We wanted to create a project that focused, in particular, on how live performance fits into the landscape of this terra nova. The aim was to see how to create an event for a large online audience that combined digital connectivity and interactivity with the liveness and shared experience of theatre.

In particular, we wished to understand what kinds of agency and control audiences might want and enjoy when engaging with this new form of live performance, and we set up a system that allowed both audiences – in the live space and online – to participate in and comment upon the show in several new ways. A total of eight public rehearsals and performances took places in June 2014, with over 300 people taking part either in the live space or online. At the end of the R&D process there emerged a narrative of a new medium. The material in the R&D wasn’t normal theatre and it wasn’t quite broadcast and it wasn’t a game. It was a cultural experience that built on the live-storytelling and visceral nature of theatre, but combined it with the social interaction of MMO (Massively multiplayer online role-playing games) and the delivery infrastructure of online broadcast.

The show was held at a ‘secret’ location in London, with 12 people attending and entering the fictional world of the “Positive Vision Movement” (PVM). In the live space, the audience promenaded through the storyworld of the PVM, following three actors, playing, solving puzzles, chatting, debating and witnessing magic as they went.

Online, people spoke and instructed characters, found commentary, spoke to each other, made choices and switched camera views at will.
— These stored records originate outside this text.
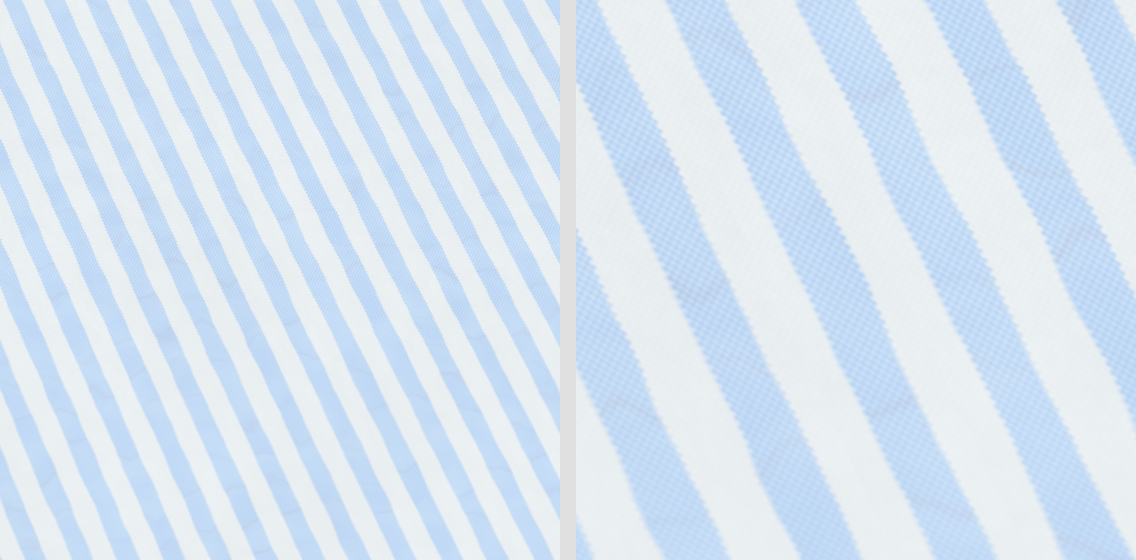
Left: the whole. Right: its middle third, enlarged.
Reproduce this texture procedurally as a WebGL 1 fragment shader.

```glsl
precision highp float;
// Puckered seersucker cloth with slanted pale blue and white stripes, seen in slight perspective.

uniform vec2 u_resolution;

#define STRIPE_START 0.245   // centre of stripe zero on the top edge
#define STRIPE_SLANT 0.48    // sideways run of stripe zero from top to bottom
#define PITCH_TOP 0.0745     // stripe spacing at the top edge
#define PITCH_BOTTOM 0.0825  // stripe spacing at the bottom edge
#define BLUE_SHARE 0.475     // blue part of each repeat
#define EDGE_WOBBLE 0.028
#define PUCKER_ROWS 17.0
#define WARP_THREADS 13.0    // thread pairs per stripe repeat
#define WEFT_THREADS 170.0   // thread pairs down the canvas
#define WHITE_YARN vec3(0.918, 0.937, 0.945)
#define BLUE_YARN vec3(0.765, 0.858, 0.962)
#define CREASE_TINT vec3(0.755, 0.820, 0.915)

const float TAU = 6.2831853;

float hash(vec2 p) {
  return fract(sin(dot(p, vec2(127.1, 311.7))) * 43758.545);
}

vec2 gradientAt(vec2 cell) {
  float angle = TAU * hash(cell);
  return vec2(cos(angle), sin(angle));
}

// Gradient noise, roughly -0.7 to 0.7
float noise(vec2 p) {
  vec2 i = floor(p);
  vec2 f = p - i;
  vec2 w = f * f * f * (f * (f * 6.0 - 15.0) + 10.0);
  vec2 e = vec2(1.0, 0.0);
  float low = mix(dot(gradientAt(i), f),
                  dot(gradientAt(i + e), f - e), w.x);
  float high = mix(dot(gradientAt(i + e.yx), f - e.yx),
                   dot(gradientAt(i + 1.0), f - 1.0), w.x);
  return mix(low, high, w.y);
}

// Thin irregular folds across a stripe: x = fold line, y = soft relief
vec2 pucker(float across, float along, float stripeId) {
  float row = along * PUCKER_ROWS + 3.0 * hash(vec2(stripeId, 4.0));
  row += 0.55 * noise(vec2(across * 1.7, along * 24.0));
  float strength = hash(vec2(stripeId, floor(row + 0.5)));
  float offset = fract(row + 0.5) - 0.5;
  float fold = exp(-offset * offset * 190.0) * smoothstep(0.15, 1.0, strength);
  float relief = noise(vec2(across * 1.3 + 7.0, row * 1.4));
  return vec2(fold, relief);
}

void main() {
  vec2 uv = gl_FragCoord.xy / u_resolution;
  float down = 1.0 - uv.y;

  // Cloth coordinates: across counts stripes, along follows the weft
  float pitch = mix(PITCH_TOP, PITCH_BOTTOM, down);
  float across = (uv.x - STRIPE_START - STRIPE_SLANT * down) / pitch;
  float along = down + 0.12 * uv.x;
  float stripeId = floor(across + 0.5);

  // The focus band lies in the upper half; the lower cloth is softer
  float focus = smoothstep(-0.25, 0.12, down) * (1.0 - 0.8 * smoothstep(0.38, 0.82, down));
  float pixel = 1.0 / min(u_resolution.x, u_resolution.y);
  float threadVisible = smoothstep(1.6, 2.8, 1.0 / (WEFT_THREADS * pixel));

  // Plain weave
  float warp = sin(TAU * across * WARP_THREADS);
  float weft = sin(TAU * along * WEFT_THREADS);
  float weave = warp * weft * focus * threadVisible;

  // Stripe mask with puckered, slightly ragged edges
  float wobble = EDGE_WOBBLE * noise(vec2(across * 2.0, along * 19.0));
  wobble += 0.3 * EDGE_WOBBLE * noise(vec2(across * 5.0, along * 70.0));
  float center = abs(fract(across + wobble * 1.6 + 0.5) - 0.5);
  float edge = center - 0.5 * BLUE_SHARE + 0.012 * weft * focus * threadVisible;
  float softness = max(mix(0.05, 0.028, focus), 0.8 * pixel / pitch);
  float blue = 1.0 - smoothstep(-softness, softness, edge);

  // Yarn colours, folds and thread shading
  vec2 folds = pucker(across, along, stripeId);
  vec3 blueCloth = mix(BLUE_YARN, CREASE_TINT, 0.6 * folds.x);
  blueCloth += vec3(0.030, 0.022, 0.008) * folds.y;
  blueCloth += vec3(0.042, 0.030, 0.012) * weave;
  vec3 whiteCloth = WHITE_YARN + 0.006 * weave + 0.010 * folds.y;
  vec3 color = mix(whiteCloth, blueCloth, blue);

  // Broad uneven light and fine fibre grain
  color += 0.010 * noise(uv * 3.0 + 11.0);
  color += 0.008 * noise(vec2(across * 9.0, along * 110.0)) * (0.4 + 0.6 * focus);
  gl_FragColor = vec4(clamp(color, 0.0, 1.0), 1.0);
}
```
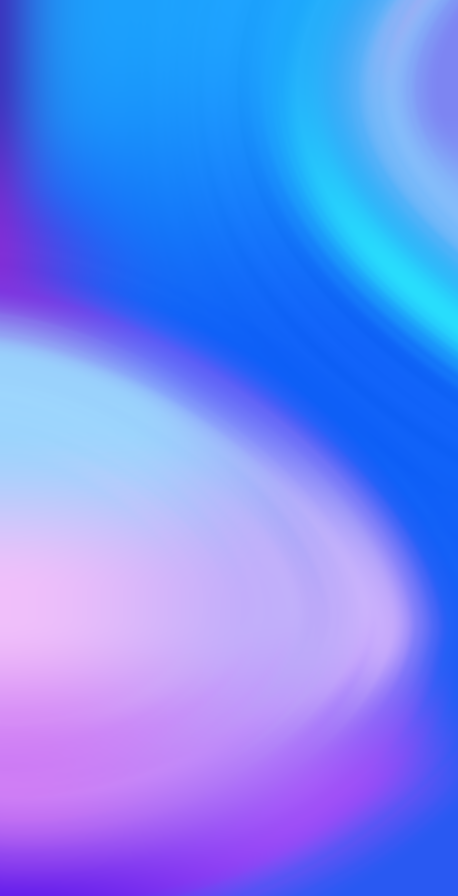
Give the GLSL for this background, as a WebGL 2 fragment shader.

```glsl
#version 300 es
precision highp float;
// Soft flowing backdrop: a pale lavender lobe swells from the left edge over
// a blue field, with a cyan ribbon curving across the upper right corner.
// Both shapes are distance-like fields; noise along them gives silky streaks.

#define ASPECT 0.5117
#define LOBE_CENTER vec2(0.0, 0.651)
#define LOBE_RADII vec2(0.497, 0.345)
#define LOBE_TILT 0.1
#define LOBE_POWER 1.7
#define RIBBON_TIP vec2(0.333, 0.098)
#define RIBBON_BEND 2.53
#define STREAK_WARP 0.075
#define STREAK_LIGHT 0.05

uniform vec2 u_resolution;
out vec4 fragColor;

float hash(vec2 p) {
  vec3 q = fract(vec3(p.xyx) * 0.1031);
  q += dot(q, q.yzx + 33.33);
  return fract((q.x + q.y) * q.z);
}

float noise(vec2 p) {
  vec2 i = floor(p), f = fract(p);
  f = f * f * (3.0 - 2.0 * f);
  return mix(mix(hash(i), hash(i + vec2(1, 0)), f.x),
             mix(hash(i + vec2(0, 1)), hash(i + vec2(1, 1)), f.x), f.y);
}

// Long thin fibres: fine across the flow, slow along it; about -0.5 to 0.5.
float streaks(float across, float along) {
  float sum = 0.0, amp = 0.5;
  for (int i = 0; i < 3; i++) {
    sum += amp * (noise(vec2(across, along + float(i) * 7.3)) - 0.5);
    across *= 2.1;
    amp *= 0.55;
  }
  return sum;
}

// Blue field with dusky violet at the left edge.
vec3 fieldColor(vec2 p) {
  vec3 azure = vec3(0.11, 0.63, 0.99);
  vec3 blue = vec3(0.06, 0.38, 0.97);
  vec3 indigo = vec3(0.23, 0.22, 0.75);
  vec3 plum = vec3(0.50, 0.18, 0.84);
  vec3 c = mix(azure, blue, smoothstep(0.02, 0.44, p.y + 0.1 * p.x));
  c = mix(c, vec3(0.16, 0.35, 0.95), smoothstep(0.5, 0.95, p.y));
  c = mix(c, vec3(0.13, 0.32, 0.96), 0.7 * smoothstep(0.2, 0.0, p.x) * smoothstep(0.12, 0.28, p.y));
  vec3 edge = mix(indigo, plum, smoothstep(0.08, 0.29, p.y));
  float reach = 0.045 + 0.035 * smoothstep(0.2, 0.31, p.y);
  return mix(c, edge, exp(-pow(p.x / reach, 1.5)));
}

// Cyan crest on a parabola, with paler layers on its inner side.
vec3 addRibbon(vec3 c, vec2 p) {
  float dy = p.y - RIBBON_TIP.y;
  float slope = 2.0 * RIBBON_BEND * dy;
  float s = (p.x - RIBBON_TIP.x - RIBBON_BEND * dy * dy) / sqrt(1.0 + slope * slope);
  float fibre = streaks(s * 65.0, p.y * 2.0 + 4.0);
  float d = s + 0.018 * fibre;
  float low = smoothstep(0.0, 0.33, p.y);
  c += 0.035 * fibre * smoothstep(-0.24, -0.06, s);
  vec3 inner = mix(vec3(0.22, 0.64, 0.97), vec3(0.52, 0.74, 0.98), smoothstep(0.03, 0.11, d));
  inner = mix(inner, vec3(0.49, 0.52, 0.95), smoothstep(0.10, 0.16, d) * (1.0 - 0.8 * smoothstep(0.12, 0.24, p.y)));
  c = mix(c, inner, smoothstep(-0.03, 0.06, d));
  float width = d < 0.0 ? 0.034 : 0.043;
  float crest = exp(-d * d / (width * width));
  c = mix(c, vec3(0.16, 0.89, 0.99), crest * mix(0.2, 0.95, low));
  float blush = exp(-pow((d - 0.098) / 0.016, 2.0)) * smoothstep(0.14, 0.0, p.y);
  return mix(c, vec3(0.66, 0.65, 0.95), 0.55 * blush);
}

// Sky blue above, pink at the left, lavender at the right, orchid below.
vec3 lobeColor(vec2 p, float fibre) {
  float side = smoothstep(0.0, 0.33, p.x);
  vec3 sky = mix(vec3(0.61, 0.83, 0.99), vec3(0.67, 0.68, 0.98), smoothstep(0.14, 0.36, p.x));
  vec3 pink = mix(vec3(0.94, 0.75, 0.98), vec3(0.75, 0.68, 0.98), side);
  vec3 orchid = mix(vec3(0.81, 0.49, 0.96), vec3(0.74, 0.56, 0.98), side);
  float y = p.y + 0.12 * fibre;
  vec3 c = mix(sky, pink, smoothstep(0.48, 0.66, y));
  c = mix(c, vec3(0.81, 0.69, 0.99), smoothstep(0.34, 0.46, p.x) * smoothstep(0.55, 0.72, y));
  return mix(c, orchid, smoothstep(0.69, 0.85, y));
}

void main() {
  vec2 uv = gl_FragCoord.xy / u_resolution;
  vec2 p = vec2(uv.x * ASPECT, 1.0 - uv.y); // y runs downward from the top
  vec3 color = addRibbon(fieldColor(p), p);

  // Lobe radius: a tilted superellipse, equal to 1 on the rim.
  vec2 q = p - LOBE_CENTER;
  q.y -= LOBE_TILT * q.x;
  vec2 e = pow(abs(q / LOBE_RADII), vec2(LOBE_POWER));
  float r = pow(e.x + e.y, 1.0 / LOBE_POWER);
  float fibre = streaks(r * 17.0, atan(q.y, q.x + 0.02) * 1.3 + 9.0);
  fibre *= smoothstep(0.3, 0.8, r);
  float d = r + STREAK_WARP * fibre;

  // The rim is crisp above and right, broad and purple below.
  float below = smoothstep(0.02, 0.2, q.y);
  float right = smoothstep(0.2, 0.46, p.x);
  vec3 rimTop = mix(vec3(0.50, 0.22, 0.88), vec3(0.36, 0.37, 0.97), smoothstep(0.0, 0.2, p.x));
  vec3 rimLow = mix(vec3(0.38, 0.10, 0.92), vec3(0.62, 0.30, 0.97), smoothstep(0.02, 0.36, p.x));
  vec3 rim = mix(rimTop, rimLow, below);
  color = mix(rim, color, smoothstep(mix(0.91, 1.0, below), mix(1.05, 1.26, below), d));

  float start = mix(0.71 + 0.14 * right, 0.66, below);
  float end = mix(0.95 + 0.06 * right, 1.07, below);
  float body = 1.0 - smoothstep(start, end, d);
  color = mix(color, lobeColor(p, fibre), body);
  color += STREAK_LIGHT * fibre * (1.0 - smoothstep(0.95, 1.25, r)) * vec3(1.0, 1.3, 0.3);

  fragColor = vec4(clamp(color, 0.0, 1.0), 1.0);
}
```
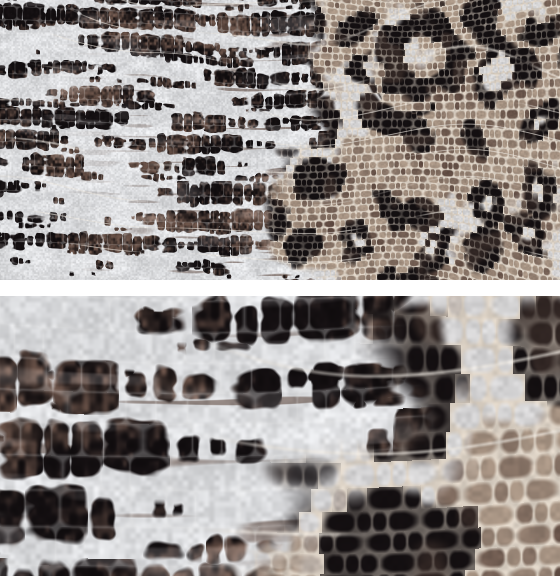
Top, the full canvas; bottom, a detail of the centre.
Write a WebGL 2 fragment shader that draws this texture.

```glsl
#version 300 es
precision highp float;
// Printed reptile leather: on the left, rows of dark blocky scales on pale grey;
// on the right, tan beaded scales with black blotches, rosettes and pale patches.
// Jittered brick grids give the scales, noise bends the rows and breaks the edges.
uniform vec2 u_resolution;
out vec4 fragColor;

const vec3 BLACK = vec3(0.075, 0.058, 0.065);
const vec3 BROWN = vec3(0.36, 0.28, 0.245);
const vec3 TAN = vec3(0.66, 0.585, 0.52);
const vec3 CREAM = vec3(0.85, 0.81, 0.76);
const vec3 PALE = vec3(0.86, 0.865, 0.875);

float hash(vec2 p) {
  return fract(sin(dot(p, vec2(127.1, 311.7))) * 43758.5453);
}

float noise(vec2 p) {
  vec2 i = floor(p), f = fract(p);
  f = f * f * (3.0 - 2.0 * f);
  return mix(mix(hash(i), hash(i + vec2(1, 0)), f.x),
             mix(hash(i + vec2(0, 1)), hash(i + vec2(1, 1)), f.x), f.y);
}

float fbm(vec2 p) {
  float sum = 0.0, amp = 0.5;
  for (int i = 0; i < 4; i++) {
    sum += amp * noise(p);
    p = p * 2.03 + 17.7;
    amp *= 0.5;
  }
  return sum / 0.9375;
}

float roundBox(vec2 p, vec2 halfSize, float r) {
  vec2 q = abs(p) - halfSize + r;
  return length(max(q, 0.0)) + min(max(q.x, q.y), 0.0) - r;
}

float fill(float d, float soft) {
  return 1.0 - smoothstep(-soft, soft, d);
}

// Uneven brick grid: xy = offset from the cell centre, zw = cell id
vec4 brick(vec2 p, vec2 size) {
  vec2 g = p / size;
  float row = floor(g.y);
  g.x += 7.0 * hash(vec2(row, 3.0)) + 0.32 * sin(g.x * 1.7 + row * 2.4);
  vec2 id = vec2(floor(g.x), row);
  return vec4((g - id - 0.5) * size, id);
}

// Rows of dark blocks that swell into runs and shrink into dots
float blockRows(vec2 p, vec2 size, float threshold, float seed) {
  vec4 c = brick(p + seed, size);
  float run = noise(vec2(c.z * 0.27, c.w * 17.3 + seed)) + 0.22 * (hash(c.zw) - 0.5);
  float grow = smoothstep(threshold, threshold + 0.36, run);
  vec2 halfSize = size * mix(vec2(0.3, 0.13), vec2(0.49, 0.42), grow);
  c.y += size.y * 0.16 * (hash(c.zw + 5.0) - 0.5);
  float d = roundBox(c.xy, halfSize, min(halfSize.x, halfSize.y) * 0.65);
  d += 0.009 * (noise(p * vec2(55.0, 90.0)) - 0.5);
  return run > threshold ? d : 0.05;
}

// Scattered blotches, some hollow: x = distance to black, y = distance to pale core
vec2 blotches(vec2 p, float spacing) {
  vec2 cell = floor(p / spacing), best = vec2(1.0);
  for (int j = -1; j <= 1; j++)
    for (int i = -1; i <= 1; i++) {
      vec2 id = cell + vec2(i, j);
      vec2 jitter = vec2(hash(id), hash(id + 31.0)) - 0.5;
      vec2 q = p - (id + 0.5 + 0.75 * jitter) * spacing;
      float a = 3.1416 * hash(id + 9.0);
      q = mat2(cos(a), -sin(a), sin(a), cos(a)) * q;
      float r = spacing * mix(0.2, 0.42, hash(id + 4.0));
      float d = length(q * vec2(0.85, 1.3)) - r;
      bool hollow = hash(id + 13.0) > 0.68;
      best = min(best, vec2(hollow ? abs(d) - 0.024 : d, hollow ? d + 0.02 : 1.0));
    }
  return best;
}

vec3 stripedSide(vec2 p, float soft) {
  vec2 q = p;
  q.y += 0.05 * (noise(p * vec2(2.2, 2.5)) - 0.5) + 0.012 * sin(p.y * 11.0);
  float d = blockRows(q, vec2(0.049, 0.088), 0.31, 0.0);
  d = min(d, blockRows(q, vec2(0.031, 0.044), 0.66, 2.3));
  float streak = smoothstep(0.76, 0.9, noise(vec2(q.x * 6.0, q.y * 75.0)));
  float grain = noise(p * vec2(130.0, 90.0));
  float warm = smoothstep(0.42, 0.78, fbm(p * vec2(4.0, 9.0)) + 0.16 * p.x + 0.25 * (grain - 0.5));
  vec3 dark = mix(BLACK, BROWN, warm) * (0.8 + 0.4 * grain);
  dark += 0.14 * smoothstep(0.6, 0.85, noise(q * vec2(9.0, 45.0)));
  vec3 col = PALE * (0.94 + 0.11 * noise(p * vec2(14.0, 30.0)));
  col = mix(col, BROWN, 0.6 * streak * smoothstep(0.1, 0.9, p.x));
  col = mix(col, dark, fill(d, soft));
  // faint raised outlines of the large scales
  vec2 size = vec2(0.052, 0.043);
  float seam = 1.0 - fill(roundBox(brick(q, size).xy, size * 0.48, 0.012), soft);
  return mix(col, vec3(0.94), 0.27 * seam);
}

vec3 beadedSide(vec2 p, float soft) {
  vec2 q = p;
  q.y += 0.14 * (noise(p * vec2(2.0, 2.6) + 8.0) - 0.5) + 0.16 * (p.x - 1.0) * (0.6 - p.y);
  vec2 size = vec2(0.027, 0.024);
  vec4 c = brick(q, size);
  float bead = fill(roundBox(c.xy, size * 0.43, 0.009), soft);
  // pigment follows the beads, so sample it near their centres
  vec2 s = p - 0.7 * c.xy;
  s += 0.05 * (vec2(noise(s * 16.0), noise(s * 16.0 + 40.0)) - 0.5);
  vec2 spot = blotches(s, 0.205);
  float ringDist = length((s - vec2(1.51, 0.8)) * vec2(0.95, 1.05));
  spot = max(spot, 0.2 - ringDist);
  spot.x = min(spot.x, abs(ringDist - 0.118) - 0.043);
  spot.y = min(spot.y, ringDist - 0.025);
  float black = fill(spot.x, 0.006);
  float pale = max(fill(spot.y, 0.012), smoothstep(0.6, 0.68, fbm(s * 7.0 + 3.0) + 0.1 * (1.3 - p.x)));
  float tone = 0.6 * hash(c.zw) + 0.55 * fbm(p * 6.0);
  vec3 skin = mix(BROWN, TAN, smoothstep(0.1, 0.75, tone));
  skin = mix(skin, PALE, 0.9 * pale);
  vec3 ink = mix(BLACK, BROWN, 0.4 * smoothstep(0.5, 0.8, noise(p * 22.0)));
  float seamOnInk = 0.15 + 0.45 * noise(p * 34.0);
  vec3 seam = mix(CREAM, mix(ink, CREAM, seamOnInk), black);
  return mix(seam, mix(skin, ink, black), bead);
}

void main() {
  vec2 p = gl_FragCoord.xy / u_resolution.y;
  float soft = max(0.003, 0.75 / u_resolution.y);
  float side = smoothstep(-0.05, 0.05, p.x - 1.06 + 0.55 * (fbm(p * vec2(4.0, 7.0)) - 0.5));
  vec3 col = mix(stripedSide(p, soft), beadedSide(p, soft), side);
  // long wavering creases catching the light
  float crease = abs(fract(p.y * 8.0 + 2.2 * noise(p * vec2(1.8, 3.0))) - 0.5);
  float broken = smoothstep(0.35, 0.7, noise(p * vec2(5.0, 12.0)));
  col = mix(col, vec3(0.92, 0.9, 0.87), 0.6 * broken * fill(crease - 0.02, 8.0 * soft));
  col *= 0.93 + 0.14 * noise(p * 160.0);
  fragColor = vec4(clamp(col, 0.0, 1.0), 1.0);
}
```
At points, the online audience could even take control of lighting in the space in order to create specific atmospheres, or shine light on a particular place or person.

In every show the audiences were monitored carefully, questioned at various stages within the show and, in some cases, interviewed in depth about the experience.

Interestingly, interactivity – the ability to ‘take control’ of a situation, make a decision about plot or performance or change the mood through lighting or sound – was not rated as highly, by either audience, as the opportunities to socialise and engage with each other.

Data suggests that the online audience, in particular, enjoyed the ability to form strong social bonds each other, and that they favoured elements of the show in which they were able to connect and communicate directly with performers in the show.

This would suggest that this new kind of hybridised digitally-driven storytelling and play environment is seen first and foremost, as an opportunity to connect with others in a theatrical context – interacting with each other more as one might at a music festival or a house party. This is not then simply theatre with an online component bolted on.

For the three R&D partners, the project was also a great ‘social’ success in terms of what we learned from each other. The project genuinely worked within the gaps of the knowledge overlaps between Coney, Goldsmiths and Showcaster, and we pushed each other to deliver a project with as many interesting new features as we could cram into one production space.

Better Than Life explored what is possible – and proved that hybridised models of entertainment and performance can open up experiences to audiences that genuinely span beyond the geographic boundaries of a single location or building.